ABOVE PHOTO: Sen. Cory Booker (D-NJ)
By Paul Steinhauser
MANCHESTER, N.H. — Sen. Cory Booker, returning to the first-in-the-nation primary state Saturday for a two-day trip that could turn out to be a tuneup for the New Jersey Democrat’s potential presidential campaign, said the visit leaves him “a lot more confident in making decisions going forward.”
Booker headlined the New Hampshire Democratic Party’s post-midterm victory celebration in Manchester. The event at the New Hampshire Institute of Art was jam-packed, with fire marshals directing latecomers to a separate overflow room.
Booker, who headlined two rallies in the state a week before the midterm election and who contributed more money to the New Hampshire Democratic Party and various candidates than any other potential White House hopeful during the 2018 cycle, was described by state party chairman Ray Buckley as a “best friend” to New Hampshire Democrats.

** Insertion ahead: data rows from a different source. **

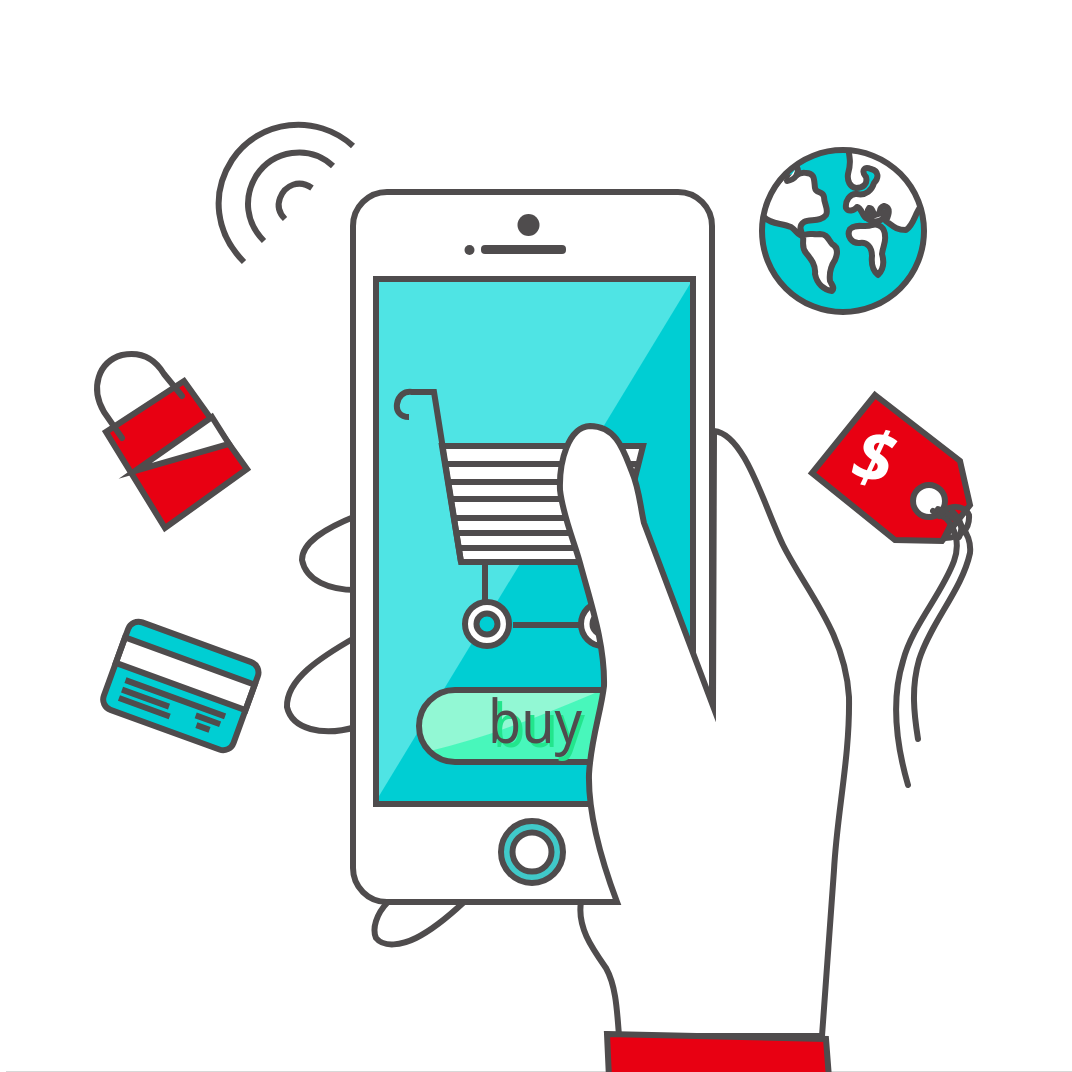
<!DOCTYPE html>
<html lang="en">
<head>
<meta charset="utf-8">
<title>Mobile shopping</title>
<style>
:root {
  --ink: #4f4c4d;
  --paper: #ffffff;
  --aqua: #00ced3;
  --aqua-light: #4fe4e4;
  --aqua-ring: #40c9c9;
  --red: #e80012;
  --mint: #48f7bb;
  --mint-light: #92f8d4;
  --mint-shadow: #22e58c;
}
html, body { margin: 0; background: var(--paper); overflow: hidden; }
svg { display: block; width: 1072px; height: 1072px; }
.outline { stroke: var(--ink); stroke-width: 6; fill: none; stroke-miterlimit: 10; }
.round { stroke-linecap: round; stroke-linejoin: round; }
.white { fill: var(--paper); }
.aqua { fill: var(--aqua); }
.red { fill: var(--red); }
.ink { fill: var(--ink); }
.shine { fill: var(--aqua-light); }
.label { font: 400 60px "Noto Sans", "Open Sans", sans-serif; }
.label-shadow { fill: var(--mint-shadow); }
.label-text { fill: var(--ink); }
.currency { font: italic 700 72px "Open Sans", "Noto Sans", sans-serif; fill: var(--paper); text-anchor: middle; }
</style>
</head>
<body>
<svg viewBox="0 0 1072 1072" role="img" aria-label="Hand holding a phone with a shopping cart and a buy button">
  <defs>
    <clipPath id="globe-clip"><circle cx="843" cy="231" r="81"/></clipPath>
    <clipPath id="button-clip"><rect x="419" y="690" width="230" height="72" rx="36"/></clipPath>
    <g id="wheel">
      <circle class="outline white" r="22"/>
      <circle class="outline aqua" r="10.5"/>
    </g>
  </defs>

  <rect class="white" width="1072" height="1072"/>
  <rect x="6" y="1071" width="1066" height="1" fill="#d8d8d8"/>

  <g id="signal" class="outline">
    <path d="M353 146C317 113 259 119 232 160C210 194 216 234 244 262"/>
    <path d="M333 166C309 144 273 150 256 176C243 198 246 223 264 241"/>
    <path d="M312 188C299 179 285 185 280 198C277 206 279 213 285 219"/>
  </g>

  <g id="globe">
    <circle class="aqua" cx="843" cy="231" r="81"/>
    <g class="outline white round" clip-path="url(#globe-clip)">
      <path d="M785 174C792 184 797 170 806 173C815 173 814 180 815 188C816 194 823 190 824 197C824 204 829 209 826 215C821 222 810 219 804 222C798 226 801 231 803 236C798 236 796 230 791 227C781 223 770 224 764 217L758 205Z"/>
      <path d="M787 181C795 180 800 173 797 167"/>
      <path d="M803 236C807 232 813 235 820 234C827 234 828 239 832 244C838 247 838 253 835 260C831 266 829 273 830 281C832 285 835 288 832 291C824 290 817 284 815 274C816 265 811 259 806 253C801 247 804 242 803 236Z"/>
      <path d="M848 147C850 159 851 163 848 174C847 181 850 187 856 188C863 188 868 184 866 177C861 171 864 166 871 169C879 171 879 178 874 183C872 190 866 196 857 194C850 193 845 201 846 208C848 212 854 211 857 207C862 208 862 216 866 218C869 215 866 211 869 208C874 207 872 216 877 217C882 214 877 208 884 206C891 208 889 214 886 221C893 226 896 230 906 230C914 225 915 213 921 206L925 180L885 145Z"/>
      <path d="M850 229C856 223 865 228 872 225C879 223 885 228 885 236C886 242 883 246 882 254C885 264 882 271 878 275C873 271 871 265 872 256C872 247 867 242 860 243C852 244 846 236 850 229Z"/>
      <path d="M868 219C876 225 887 219 888 210M872 216L885 212"/>
    </g>
    <circle class="outline" cx="843" cy="231" r="81"/>
  </g>

  <g id="shopping-bag" class="outline">
    <path class="red" d="M184 381L247 469L165 528L106 432Z"/>
    <path class="white" d="M212 417L229 444L135 471Z"/>
    <path class="round" d="M122 438L104 412C90 388 98 362 122 355C142 351 155 359 164 374L182 396"/>
  </g>

  <g id="payment-card" transform="translate(181 685.5) rotate(20)">
    <rect class="aqua" x="-70" y="-47" width="140" height="94" rx="12"/>
    <rect class="outline white" x="-69" y="-26" width="138" height="27"/>
    <rect class="outline" x="-69" y="-46" width="138" height="93" rx="11"/>
    <path class="outline" d="M-54 14H52M-54 24H-4M-54 33H0M24 23H50M28 32H42"/>
  </g>

  <g id="price-tag">
    <path class="outline red" d="M875 395L960 461L970 505L942 541L895 540L812 473Z"/>
    <circle class="outline white" cx="929" cy="501" r="16"/>
    <text class="currency" transform="translate(868 482) rotate(13)">$</text>
    <g class="outline round">
      <path d="M933 511L946 518C956 529 960 545 954 561C942 594 912 626 903 661C890 703 897 747 908 785"/>
      <path d="M938 509C957 516 972 534 970 553C962 590 931 622 919 660C911 688 914 714 918 739"/>
      <path d="M939 516C950 503 964 505 969 515C970 530 960 538 945 538M953 512C961 520 964 528 959 537M950 526L944 538"/>
    </g>
  </g>

  <g id="fingers" class="outline white">
    <path d="M356 516C326 528 302 542 302 560C306 581 330 590 356 590Z"/>
    <path d="M356 637C319 658 286 680 287 707C292 729 322 737 356 727Z"/>
    <path d="M388 902C376 914 372 929 376 938C384 948 402 945 416 938C434 929 449 916 464 902Z"/>
  </g>

  <g id="phone">
    <rect class="outline white" x="353" y="192" width="359" height="710" rx="34"/>
    <circle class="ink" cx="528.5" cy="225" r="11"/>
    <circle class="ink" cx="469.500" cy="250" r="5"/>
    <rect class="ink" x="481" y="245" width="85" height="9" rx="4"/>
    <rect class="aqua" x="376" y="279" width="317" height="525"/>
    <path class="shine" d="M376 279H693L376 801Z"/>
    <rect class="outline" x="376" y="279" width="317" height="525"/>
    <circle class="outline" cx="532" cy="852" r="31" style="fill:var(--aqua-ring)"/>
    <circle class="outline white" cx="532" cy="852" r="19.500"/>
  </g>

  <g id="cart">
    <path class="outline white" d="M442 446H643L634 482L606 562H461Z"/>
    <path class="outline" d="M445 464H640M448 482H634M451 499H628M454 518H622M456 533H616M459 548H611"/>
    <path class="outline" d="M409 417C400 417 396 411 397 404C398 396 404 391 412 392H434L461 562"/>
    <path class="outline" d="M485 562V602M513 625H582"/>
    <use href="#wheel" x="487" y="624"/>
    <use href="#wheel" x="603" y="624"/>
  </g>

  <g id="buy-button">
    <g clip-path="url(#button-clip)">
      <rect x="419" y="690" width="230" height="72" fill="var(--mint)"/>
      <path d="M419 690H602C550 712 490 737 430 751L419 762Z" fill="var(--mint-light)"/>
    </g>
    <rect class="outline" x="419" y="690" width="230" height="72" rx="36"/>
    <text class="label label-shadow" x="493" y="747" textLength="92" lengthAdjust="spacingAndGlyphs">buy</text>
    <text class="label label-text" x="488" y="743" textLength="94" lengthAdjust="spacingAndGlyphs">buy</text>
  </g>

  <g id="hand">
    <path class="outline white" d="M713 706L644 523C640 505 639 488 632 472C624 452 617 426 590 426C568 427 559 462 560 490C563 516 574 541 580 563C591 604 605 644 604 686C601 712 591 739 589 774C588 814 602 862 617 902L581 902C577 927 592 948 606 968C616 986 617 1010 619 1036L822 1036L834 870C837 812 850 758 849 697C845 632 806 591 783 545C764 506 745 434 714 431Z"/>
    <path class="outline red" d="M607 1034L826 1039L829 1078H609Z"/>
  </g>
</svg>
</body>
</html>
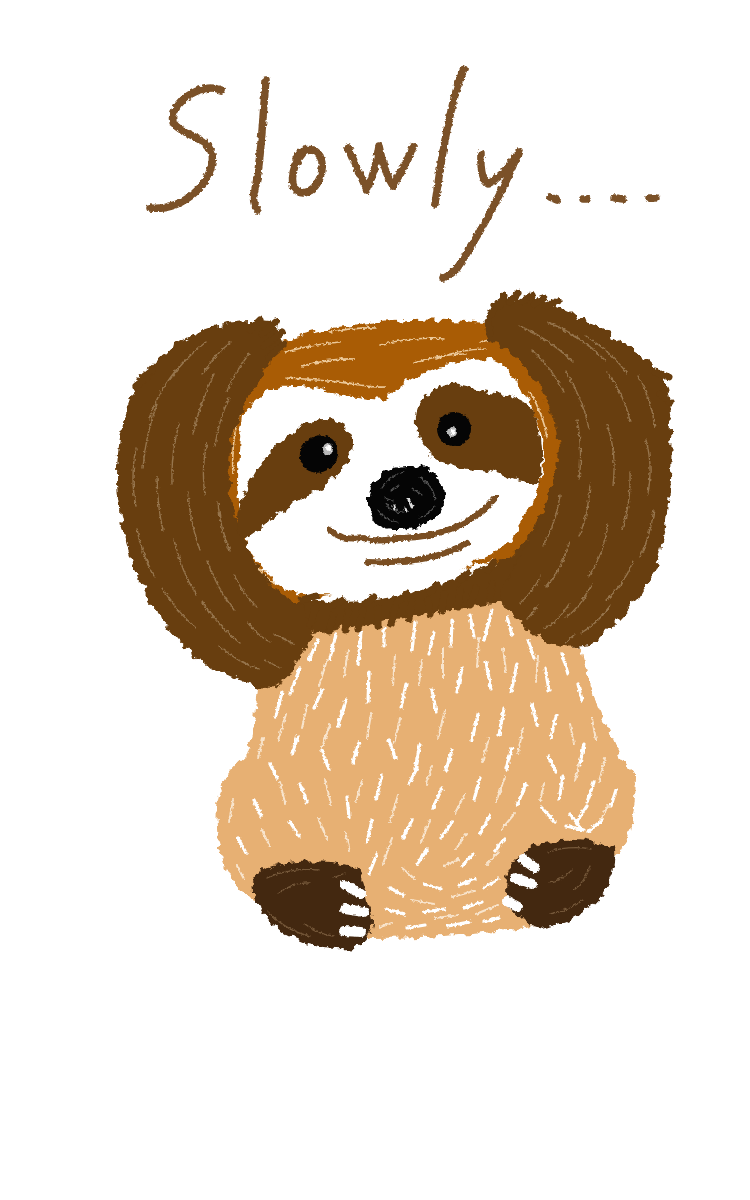
<!DOCTYPE html>
<html lang="en">
<head>
<meta charset="utf-8">
<title>Slowly....</title>
<style>
:root {
  --paper: #ffffff;
  --ink: #7b5128;
  --fur: #683e0f;
  --fur-light: #96754d;
  --crown: #a95c05;
  --belly: #e7b073;
  --foot: #432810;
  --black: #050505;
}
html, body { margin: 0; background: var(--paper); }
body { width: 750px; height: 1200px; overflow: hidden; }
svg { display: block; }
.line { fill: none; stroke-linecap: round; stroke-linejoin: round; }
.lettering { stroke: var(--ink); stroke-width: 7.5; }
.fur { fill: var(--fur); }
.crown { fill: var(--crown); }
.belly { fill: var(--belly); }
.foot { fill: var(--foot); }
.white { fill: var(--paper); }
.black { fill: var(--black); }
.tuft { stroke: var(--fur); stroke-width: 7; }
.fur-fleck { stroke: var(--fur-light); stroke-width: 1.4; }
.belly-fleck { stroke: var(--paper); stroke-width: 3.2; }
.belly-fleck-fine { stroke: #f8e4cc; stroke-width: 2; }
.crown-fleck { stroke: #ecc99a; stroke-width: 1.6; }
.foot-fleck { stroke: #75583a; stroke-width: 1.3; }
.mouth { stroke: #7a4e22; stroke-width: 6; }
.claw { stroke: var(--paper); stroke-width: 10; }
</style>
</head>
<body>
<svg width="750" height="1200" viewBox="0 0 750 1200" role="img" aria-label="Smiling sloth holding its arms over its head, under the handwritten word Slowly">
  <defs>
    <filter id="crayon-edge" filterUnits="userSpaceOnUse" x="0" y="0" width="750" height="1200" color-interpolation-filters="sRGB">
      <feTurbulence type="fractalNoise" baseFrequency="0.11" numOctaves="3" seed="4" result="grain"/>
      <feDisplacementMap in="SourceGraphic" in2="grain" scale="11" xChannelSelector="R" yChannelSelector="G"/>
    </filter>
    <filter id="pencil-edge" filterUnits="userSpaceOnUse" x="0" y="0" width="750" height="1200" color-interpolation-filters="sRGB">
      <feTurbulence type="fractalNoise" baseFrequency="0.3" numOctaves="2" seed="9" result="grain"/>
      <feDisplacementMap in="SourceGraphic" in2="grain" scale="4" xChannelSelector="R" yChannelSelector="G"/>
    </filter>
  </defs>

  <rect class="white" width="750" height="1200"/>

  <g id="lettering" class="line lettering" filter="url(#pencil-edge)" role="img" aria-label="Slowly....">
    <path d="M221 90C208 84 184 92 174 112C164 134 206 132 212 154C216 178 186 212 150 208"/>
    <path d="M266 80C262 122 261 168 254 193Q252 204 258 210"/>
    <path d="M303 153C290 168 288 192 303 193C319 191 326 168 320 156C314 146 300 148 296 158"/>
    <path d="M348 147Q357 169 367 190Q376 170 379 146Q384 172 393 186Q404 168 413 147"/>
    <path d="M464 69C456 84 446 130 440 170L435 204"/>
    <path d="M481 154Q480 178 488 184Q504 176 519 151C508 180 484 228 456 270Q450 275 443 278"/>
    <path d="M550 197l7 3M583 199l4 0M615 198l8 1M649 198l7 0"/>
  </g>

  <g id="body" filter="url(#crayon-edge)">
    <path class="belly" d="M310 630L500 600L545 640L580 648C588 690 606 722 620 756Q627 768 636 774C636 800 632 832 622 850L540 925Q520 930 505 931Q440 938 372 938L252 900C226 884 214 842 217 806Q220 776 246 755C256 730 256 704 259 676Z"/>
  </g>
  <g id="belly-texture" class="line" filter="url(#pencil-edge)">
    <path class="belly-fleck" d="M318 640l-9 20M336 634l-6 25M361 632l-3 32M369 672l-1 30M384 628l0 18M415 622l-3 28M434 632l-5 22M452 620l-1 26M470 615l4 22M492 610l-8 30M507 617l5 18M528 640l6 18M300 668l-10 26M282 692l-6 24M322 690l-8 18M346 700l-8 26M406 684l-5 24M432 690l4 22M462 668l-5 24M486 662l5 27M517 664l-6 28M545 668l4 22M562 654l6 20M578 684l4 16M478 714l-6 26M504 708l-5 27M532 704l5 21M556 716l-5 22M298 736l-6 18M322 750l7 20M359 742l-6 20M389 740l6 18M420 744l-5 25M452 750l-6 20M512 748l-6 21M548 756l8 16M584 744l-4 20M270 764l7 14M300 784l7 18M347 797l2 20M382 775l-6 25M417 768l-8 16M442 788l-9 20M480 778l-6 22M526 784l-9 21M563 776l-4 24M594 782l-7 20M616 790l-5 16M254 800l7 16M290 822l9 14M372 820l-5 22M412 820l-9 18M452 822l-11 16M490 816l-10 17M542 808l13 14M570 814l12 15M587 806l-10 15M602 820l-14 12M566 826l18 4M238 838l8 15M377 854l-8 20M427 850l-10 14M473 854l-11 12M505 838l-10 13M390 888l13 7M424 884l17 5M459 885l16-6M386 909l18 5M424 912l20-3M464 908l18-6M484 888l14-9M407 928l18-3M448 926l22-4M484 922l15-4"/>
    <path class="belly-fleck-fine" d="M327 660l-8 26M348 650l-4 27M395 655l-2 30M422 660l-3 24M443 648l0 30M479 638l-2 29M503 648l3 24M538 656l-2 26M286 714l-8 27M307 706l-5 22M330 725l-8 22M371 714l-4 24M400 718l-6 26M445 710l-7 28M489 738l-7 25M523 728l-5 25M570 724l4 20M592 718l4 22M263 738l-5 20M280 782l5 21M325 780l6 24M362 780l-6 22M398 795l-8 27M432 766l-6 18M465 794l-10 19M505 777l-9 25M544 784l-4 17M579 764l-4 17M605 758l-6 24M233 800l-4 22M262 830l8 17M318 818l9 21M345 832l5 19M392 838l-9 26M430 820l-9 22M466 834l-10 15M515 813l-13 16M608 806l-8 15M237 866l7 13M402 868l13 11M444 866l15-7M486 865l13-13M411 900l23 4M452 897l22-6M392 923l-12 4M436 918l23-3M476 914l22-9"/>
  </g>

  <g id="head" filter="url(#crayon-edge)">
    <path class="fur" d="M272 590Q300 600 330 602Q390 603 436 585Q500 568 520 540L556 470L560 600L505 602L470 606L415 616L345 628L315 632L275 660Z"/>
    <path class="crown" d="M262 350C300 332 350 322 412 320Q460 318 500 326C530 362 560 410 562 452C552 500 536 530 512 558L300 602Q270 602 258 572C226 530 220 478 238 410Z"/>
    <path class="white" d="M243 414Q256 394 280 386C312 384 340 398 384 400C408 374 452 358 490 358Q510 366 520 386C536 410 546 440 542 478C530 510 518 534 498 552C452 574 420 586 380 592C340 598 302 596 284 588Q262 574 246 546C236 510 236 460 243 414Z"/>
  </g>
  <path class="line crown-fleck" filter="url(#pencil-edge)" d="M286 352q28-8 54-10M302 366q30-8 52-7M380 345q34-9 64-6M414 363q26-9 52-9M286 378q46 2 86 9M436 359q24-10 50-10M345 382q25 6 40 5M530 392q14 24 17 46M240 410q-9 32-7 64M246 549q12 24 28 34M480 342l18-4M330 332q27-5 46-4"/>

  <g id="eye-patches" class="fur" filter="url(#crayon-edge)">
    <path d="M238 510C250 472 278 436 305 424C330 414 350 424 353 442C354 464 332 484 310 494C284 508 262 526 243 542Q234 530 238 510Z"/>
    <path d="M416 424C414 398 434 382 458 384C476 388 486 393 505 394Q526 400 534 410Q542 440 540 486C520 484 500 470 478 470C440 468 420 452 416 424Z"/>
  </g>

  <g id="eyes" class="black" filter="url(#pencil-edge)">
    <ellipse cx="319" cy="454" rx="20" ry="18" transform="rotate(-38 319 454)"/>
    <circle cx="454" cy="429" r="17"/>
    <ellipse cx="328" cy="449" rx="5" ry="6" fill="#b9b9b9"/>
    <circle cx="452" cy="432" r="5" fill="#b9b9b9"/>
    <circle cx="329" cy="448" r="3" class="white"/>
    <circle cx="453" cy="432" r="2.5" class="white"/>
  </g>

  <g id="nose" filter="url(#crayon-edge)">
    <path class="black" d="M369 500C368 482 384 464 408 465C432 464 446 482 444 500C440 520 424 528 400 530C382 531 368 522 369 500Z"/>
  </g>
  <path class="line" stroke="#555" stroke-width="1.2" filter="url(#pencil-edge)" d="M382 488q8-13 22-16M420 478q14 8 15 22M378 510q7 11 20 12M386 504q6 10 17 8M418 518q11-3 17-12M391 491l8-6M412 488l10 7M385 498l8 3"/>
  <path class="line" stroke="#ddd" stroke-width="3" filter="url(#pencil-edge)" d="M394 506l1 4M409 500l3 7M405 509l2 2"/>

  <g id="mouth" class="line mouth" filter="url(#pencil-edge)">
    <path d="M330 530Q340 541 364 538Q378 543 398 538Q434 538 462 524Q482 514 496 497"/>
    <path d="M368 562Q386 563 402 561Q436 560 467 543"/>
  </g>

  <g id="arms" filter="url(#crayon-edge)">
    <path class="fur" d="M274 324C240 318 206 326 180 342Q156 358 136 386C118 424 114 468 119 508C128 570 156 624 198 658Q232 682 266 688Q288 684 296 664L315 632L300 604C270 594 244 552 234 512C224 470 232 420 254 388Q266 366 282 344Z"/>
    <path class="fur" d="M488 322L504 300L530 298Q560 306 588 322C630 344 654 362 667 386C672 420 672 450 671 480C668 520 664 552 650 580C634 606 616 622 594 644C566 652 532 642 514 616Q500 606 502 590C516 560 540 530 550 490C564 450 558 420 540 388C526 366 510 346 488 340Z"/>
  </g>
  <path id="fur-tufts" class="line tuft" filter="url(#pencil-edge)" d="M250 330l10-10M262 334l14-12M264 346l18-14M268 358l16-14M146 378l-10 8M152 370l-12 10M490 316l6-12M500 306l4-10M510 302l8-9M522 302l10-7M534 304l10-6M546 306l12-5M490 334l-2-12M655 372l14 5M660 394l10 8M333 616l-4 16M348 612l-3 18M363 610l-5 19M378 608l0 18M395 606l-4 18M412 602l-3 17M428 600l2 14M444 594l-2 17M460 590l-2 17M476 588l-6 17M492 584l-2 16M316 606l-6 19M302 600l14-4M332 605l10-5M366 603l8-6M398 601l9-7M430 592l8-7M460 580l8-7M488 570l6-8"/>
  <path id="fur-texture" class="line fur-fleck" filter="url(#pencil-edge)" d="M206 342q-22 17-33 34M231 342q-18 14-28 32M249 354q-14 18-22 37M183 362q-25 28-34 57M214 374q-14 29-21 60M157 404q-12 33-14 64M229 398q-11 25-14 48M179 424q-8 29-7 60M207 442q-6 28-2 53M136 448q-6 32 0 58M157 476q0 29 6 54M188 492q2 31 12 58M218 502q2 27 12 49M137 530q5 24 17 46M174 540q8 33 22 54M207 561q10 27 27 49M234 575q9 19 22 31M162 588q15 24 34 40M202 602q19 27 38 41M247 622q10 13 23 20M219 646q20 17 40 23M265 660l15 8M274 634l20 10M520 326q31 14 53 36M548 322q33 14 57 38M586 336q25 16 41 37M532 350q20 18 32 42M566 372q18 29 23 57M607 372q17 22 23 49M638 376q14 24 17 52M577 420q6 31 2 59M607 424q10 30 6 61M646 440q7 25 2 54M630 472q1 31-8 58M590 484q-1 29-11 52M560 495q-4 28-17 51M654 510q-4 27-14 47M608 524q-4 30-19 52M570 541q-8 28-24 46M633 562q-10 24-27 38M592 584q-10 22-27 34M541 576q-10 18-21 27M569 604q-10 17-24 24M610 606q-13 18-29 27M538 606l-11 13M575 634l-10 9"/>

  <g id="feet" filter="url(#crayon-edge)">
    <path class="foot" d="M253 882C260 864 290 860 332 862Q352 864 360 872Q368 896 372 920Q372 944 350 948C314 950 284 938 268 920Q250 900 253 882Z"/>
    <path class="foot" d="M516 858Q530 842 562 840Q590 838 614 850C616 874 608 894 592 906Q568 924 540 928Q518 922 506 902Q502 876 516 858Z"/>
  </g>
  <path class="line foot-fleck" filter="url(#pencil-edge)" d="M267 878q23-11 52-8M278 894q14-12 32-11M268 912q20 20 42 24M305 924q12 10 28 12M333 878l12-5M548 852q22-7 43-3M590 866q-5 16-16 24M550 882q13-2 22-12M550 914q20-4 33-14"/>
  <g id="claws" class="line claw" filter="url(#pencil-edge)">
    <path d="M345 885l16 9M345 909l19 3M344 931l17 1"/>
    <path d="M523 859l12 9M515 878l17 6M507 901l11 6"/>
  </g>
</svg>
</body>
</html>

Booker didn’t discuss any 2020 ambitions in his speech, which some in the crowd described as a sermon.
He spotlighted the importance of love and emphasized that “this country has enough hate, enough bigotry, enough anti-Semitism. What we need now are courageous actors who call to the conscience of our country. A higher moral imagination, who call for a revival of civic grace.”
The likely presidential contender was also the main attraction at a gathering with activists in Nashua, at the home of longtime former state Sen. Bette Lasky. He’ll also be the guest of honor at house gatherings in Concord on Saturday night and Sunday in Keene.
Booker, who’s said in recent weeks that he’ll take the holiday season to assess whether to run for the White House in 2020, told The Associated Press that the trip is “really helpful to me in understanding what a potential presidential campaign would be about.”
He added that coming to New Hampshire makes “me feel a lot more centered, a lot more grounded, and a lot more confident in making decisions going forward.”
Booker said he had “no specific timeline” to make a presidential campaign announcement. He said he first wants to get through the lame duck congressional session, in which he’s one of the leaders trying to pass bipartisan justice reform legislation.
After that, he said, “I really need to sit down, take a deep breath, and really focus on my sense of purpose.”
Booker spoke with the AP at the Riverwalk Café in Nashua, his first stop in New Hampshire this weekend. He huddled for nearly an hour with two top local Democrats — longtime Mayor Jim Donchess and state Sen.-elect Cindy Rosenwald.
“I was impressed by how much he knew about New Hampshire, some of our situations like our mental health crisis, the drug crisis. As a former mayor, he really understands these issues,” Rosenwald said.
Also accompanying Booker at the café and throughout the weekend is Jim Demers, a leading New Hampshire-based Democratic strategist who’s backing the senator if he runs and who helped plan the trip’s itinerary. Demers was co-chair of then-Sen. Barack Obama’s 2008 campaign in New Hampshire, guiding the future president through the state.
Booker also mingled with the breakfast crowd at the cafe, speaking with customers at every table and taking selfies with patrons.